The scale of jokes grows bigger and bigger. When the dawn comes, it also turns out that they built their home on the wrong lot and need to move it across the railroad tracks. Of course, the towing job breaks down just as they move into harm’s way. A whistle blows — smoke appears — a train approaches in the background! The two clutch each other and brace for impact — and the camera pans slyly right, showing us the train missing its mark, on an adjacent track. They sigh with relief when BAM! A train barreling the other way smashes the house to flinders.

Now we’ve come full circle, and the house is just a pile of lumber again. Buster hangs a For Sale sign on the debris, and the couple walks away, hand in hand. Keaton would make 16 more shorts and nine feature films. In One Week, he is already on top of his game.

The NFR is one writer’s attempt to review all the films listed in the National Film Registry in chronological order. Next time: ‘Within Our Gates.’




SOURCES

Eagan, Daniel. “One Week,” National Film Registry.

My Wonderful World of Slapstick
Buster Keaton and Charles Samuels
Da Capo Press
1960

Keaton
Rudi Blesh
New York: The Macmillan Company
1966

Buster Keaton
David Robinson
Bloomington, IN: Indiana University Press
1969

The Silent Clowns
Walter Kerr
New York: Alfred A. Knopf
1975

Buster Keaton: Cut to the Chase
Marion Meade
New York: HarperCollins Publishers
1995

Keaton’s Silent Shorts: Beyond the Laughter
Gabriella Oldham
Carbondale, IL: Southern Illinois University Press
1996

The Theater and Cinema of Buster Keaton
Robert Knopf
Princeton, NJ: Princeton University Press
1999

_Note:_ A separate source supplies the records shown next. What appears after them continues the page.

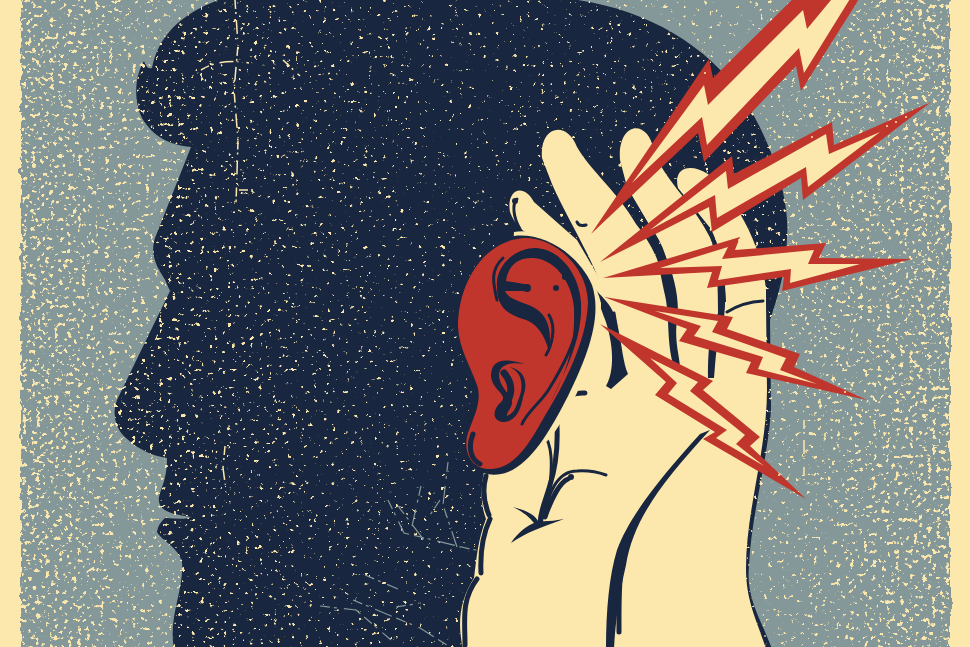
<!DOCTYPE html>
<html lang="en">
<head>
<meta charset="utf-8">
<title>Listening poster</title>
<style>
:root { --cream: #fce8ac; --slate: #849799; --navy: #18263f; --red: #c0362c; }
html, body { margin: 0; height: 100%; overflow: hidden; background: var(--cream); }
.poster { display: block; width: 970px; height: 647px; }
.cream { fill: var(--cream); }
.slate { fill: var(--slate); }
.navy { fill: var(--navy); }
.red { fill: var(--red); }
.line { fill: none; stroke: var(--navy); stroke-width: 5; stroke-linecap: round; stroke-linejoin: round; }
.fine { stroke-width: 3; }
.bold { stroke-width: 7; }
.scratch { fill: none; stroke: var(--cream); stroke-width: 1.5; stroke-dasharray: 9 3 2 6 14 4 1 8; }
.scuff { fill: none; stroke: var(--slate); stroke-width: 1.2; stroke-dasharray: 10 4 3 7 18 5; }
</style>
</head>
<body>
<svg class="poster" viewBox="0 0 970 647" role="img" aria-label="Silhouetted head in profile, cupping a hand behind a red ear as lightning bolts of sound arrive">
  <defs>
    <filter id="rough-edge" filterUnits="userSpaceOnUse" x="0" y="-20" width="970" height="690">
      <feTurbulence type="fractalNoise" baseFrequency="0.09" numOctaves="3" seed="4"/>
      <feDisplacementMap in="SourceGraphic" scale="7" xChannelSelector="R" yChannelSelector="G"/>
    </filter>
    <filter id="grain" filterUnits="userSpaceOnUse" x="0" y="0" width="970" height="647" color-interpolation-filters="sRGB">
      <feTurbulence type="fractalNoise" baseFrequency="0.22" numOctaves="3" seed="11"/>
      <feColorMatrix values="0 0 0 0 0  0 0 0 0 0  0 0 0 0 0  1 0 0 0 0" result="noise"/>
      <feComposite in="noise" in2="SourceAlpha" operator="arithmetic" k1="0" k2="14" k3="2.4" k4="-10.6" result="specks"/>
      <feFlood flood-color="#fce8ac"/>
      <feComposite in2="specks" operator="in"/>
    </filter>
    <linearGradient id="wear">
      <stop offset="0" stop-color="#000" stop-opacity="1"/>
      <stop offset="0.1" stop-color="#000" stop-opacity="0.72"/>
      <stop offset="0.22" stop-color="#000" stop-opacity="0.42"/>
      <stop offset="0.5" stop-color="#000" stop-opacity="0.2"/>
      <stop offset="0.78" stop-color="#000" stop-opacity="0.35"/>
      <stop offset="0.9" stop-color="#000" stop-opacity="0.72"/>
      <stop offset="1" stop-color="#000" stop-opacity="1"/>
    </linearGradient>
    <clipPath id="panel-area"><rect x="21" y="0" width="928" height="647"/></clipPath>
  </defs>

  <rect class="cream" width="970" height="647"/>
  <rect id="panel" class="slate" x="21" y="-10" width="929" height="670" filter="url(#rough-edge)"/>

  <path id="head" class="navy" d="M224 -2C180 13 158 37 152 68Q147 70 144 61C134 77 134 102 142 118C153 137 170 145 191 147L155 238C151 251 154 260 159 270Q166 280 170 291L117 400C111 415 117 431 126 438C139 450 153 456 167 458C167 478 162 486 159 497C157 511 171 514 191 517Q187 520 165 518Q158 524 157 532C162 541 178 547 182 562C184 592 168 616 174 649H772C759 615 746 598 749 566C751 515 769 455 771 408L770 320C778 296 786 270 787 238C790 201 774 145 742 96C704 42 641 6 562 -2Z"/>

  <g id="grain-layer" clip-path="url(#panel-area)">
    <rect x="21" width="928" height="647" fill="url(#wear)" filter="url(#grain)"/>
  </g>
  <g id="scratches">
    <path class="scratch" d="M235 0L238 45L234 90L238 140L236 204"/>
    <path class="scratch" d="M225 446L223 468L226 490M239 190H256M201 70Q220 58 249 63M804 420V480M283 60L300 76"/>
    <path class="scuff" d="M388 500L404 533L470 549L520 557M398 506L424 540M421 486L412 526M448 462L443 505L457 547M353 600L420 628L450 647M320 606L356 610L391 640M396 607L421 603M440 500L430 515M365 575L398 589"/>
  </g>

  <g id="hand">
    <g id="fingers" class="cream">
      <path d="M510 212C506 190 523 182 534 202L577 240L612 300L600 330L570 260C550 240 520 240 510 212Z"/>
      <path d="M542 158C539 127 566 119 577 147C590 170 616 190 636 224C654 247 666 272 668 310L610 310C596 262 568 221 552 184Z"/>
      <path d="M620 160C617 122 648 117 654 151C663 178 690 200 707 232C720 254 722 288 723 330L674 320C673 278 668 249 650 226L627 187Z"/>
      <path d="M678 188C671 160 706 162 724 191C746 217 763 256 766 290V335L727 330C726 285 724 255 711 229Z"/>
    </g>
    <path id="palm" class="cream" d="M463 649C457 622 460 600 474 578C477 555 478 540 486 519C480 503 481 487 484 472L540 430L585 330L596 290L640 302L766 302L767 390C767 450 746 510 746 568C746 602 757 620 766 649Z"/>
    <path class="line fine" d="M763 301Q743 302 727 312M577 222Q579 227 586 225"/>
    <g id="finger-creases" class="navy">
      <path d="M592 284C601 299 611 300 617 323C622 344 623 364 628 374L611 389L606 386C617 367 611 334 604 317Z"/>
      <path d="M652 233C671 258 681 297 677 320C674 344 680 354 681 378L676 373C665 345 671 317 664 291Z"/>
      <path d="M707 225C722 248 728 282 724 318C716 340 716 357 714 378H708C708 351 709 335 718 313C718 281 717 253 707 225Z"/>
      <path d="M710 430C662 482 633 520 626 565C619 594 615 626 614 649H606C606 612 609 576 617 550C630 515 661 477 700 434Z"/>
    </g>
    <path class="line fine" stroke="#fce8ac" d="M614 313C620 343 616 360 617 380"/>
    <path class="line" d="M629 536C618 563 619 600 619 632"/>
    <g id="thumb-folds">
      <path class="line" d="M585 393C563 392 557 404 557 427C558 451 555 469 550 485C546 500 541 508 540 523"/>
      <path class="line fine" d="M543 433C553 445 552 466 550 485M541 523C549 492 557 471 577 471Q592 470 606 475"/>
      <path class="line" d="M545 517C551 499 560 482 568 479"/>
      <path class="navy" d="M513 507C527 511 534 514 538 521Q549 522 564 519C542 527 525 533 511 543C518 532 527 526 534 523Q526 513 513 507Z"/>
      <circle class="navy" cx="571" cy="477" r="3"/>
    </g>
    <path id="thumb-edge" class="line" d="M486 476C482 490 484 503 489 515M490 519C482 536 480 553 481 573M477 579C461 600 465 620 465 645"/>
    <path class="line fine" d="M517 199C512 204 513 217 520 229"/>
    <circle class="navy" cx="515" cy="201" r="3"/>
  </g>

  <g id="ear">
    <path class="cream" d="M514 232C549 225 592 265 601 303C602 355 561 430 545 443L510 300Z"/>
    <path class="navy" d="M499 241C527 225 575 246 592 285C603 318 586 359 568 396C550 431 532 462 508 472C487 480 465 469 464 449L470 400Z"/>
    <path class="red" d="M524 238C554 237 587 266 588 302C587 343 562 388 543 419C528 447 512 469 491 469C472 470 462 452 468 433C474 416 481 404 478 388C471 367 459 349 458 327C458 285 482 241 524 238Z"/>
    <path class="navy" d="M497 287C495 266 515 247 537 248C561 250 579 275 581 302C583 340 564 373 551 402C570 365 575 341 574 308C572 280 553 258 532 258C516 258 508 267 506 281L530 285L530 291L505 291C510 302 529 302 539 311C551 321 551 338 549 351C544 334 537 323 523 319C503 313 497 303 497 287Z"/>
    <path class="line fine" d="M560 268C571 282 580 303 577 326C574 346 562 368 549 389C542 401 527 412 522 424M549 315C557 328 551 347 546 355"/>
    <path class="line fine" d="M507 302C524 304 542 310 547 337"/>
    <path class="navy" d="M491 375C492 357 508 359 525 364C511 362 499 364 499 376C500 387 509 393 512 401C513 408 506 412 507 416C516 412 516 405 519 398C524 386 522 371 509 367C526 370 528 384 523 397C521 409 516 422 503 422C491 420 493 409 501 402C509 394 491 390 491 375Z"/>
    <path class="line bold" d="M504 373C515 386 511 397 504 407"/>
    <path class="line" d="M473 434C467 449 472 460 480 464"/>
    <g class="navy"><circle cx="527" cy="288" r="4"/><circle cx="556" cy="288" r="3"/><circle cx="565" cy="277" r="3"/></g>
    <path class="line fine" d="M503 258C490 270 493 283 497 300"/>
  </g>

  <g id="sound-bolts">
    <g id="bolt-1">
      <polygon class="red" points="591,234 709,59 713,78 804,-12 866,-12 801,91 796,66 704,162 698,133"/>
      <polygon class="cream" points="632,183 704,85 708,105 803,10 807,29 836,-6 853,-6 804,73 799,48 707,145 702,117"/>
    </g>
    <g id="bolt-2">
      <polygon class="red" points="600,262 732,156 734,174 832,122 834,145 931,102 803,200 801,178 712,232 709,207"/>
      <polygon class="cream" points="650,230 726,171 728,189 826,134 829,154 880,132 808,187 806,167 717,218 715,195"/>
    </g>
    <g id="bolt-3">
      <polygon class="red" points="603,278 740,237 735,250 826,243 819,258 912,259 782,291 784,277 707,288 712,272"/>
      <polygon class="cream" points="660,268 728,247 722,259 814,250 808,264 860,264 790,283 791,269 718,280 722,266"/>
    </g>
    <g id="bolt-4">
      <polygon class="red" points="604,297 733,317 727,329 800,354 794,367 867,400 746,373 751,362 679,341 687,329"/>
      <polygon class="cream" points="655,311 718,321 712,332 786,358 780,370 817,384 758,369 763,357 694,336 701,326"/>
    </g>
    <g id="bolt-5">
      <polygon class="red" points="600,324 713,381 703,390 760,437 750,446 806,499 703,439 715,432 655,395 666,382"/>
      <polygon class="cream" points="650,358 698,382 690,391 745,435 736,444 764,466 716,438 727,430 668,394 677,383"/>
    </g>
    <g id="bolt-wear" class="cream"><circle cx="887" cy="126" r="1"/><circle cx="896" cy="122" r="1"/><circle cx="906" cy="117" r="1"/><circle cx="812" cy="137" r="1"/><circle cx="705" cy="73" r="1"/><circle cx="779" cy="475" r="1"/><circle cx="845" cy="392" r="1"/><circle cx="739" cy="240" r="1"/></g>
  </g>
</svg>
</body>
</html>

Buster Keaton: Tempest in a Flat Hat
Edward McPherson
New York: Newmarket Press
2005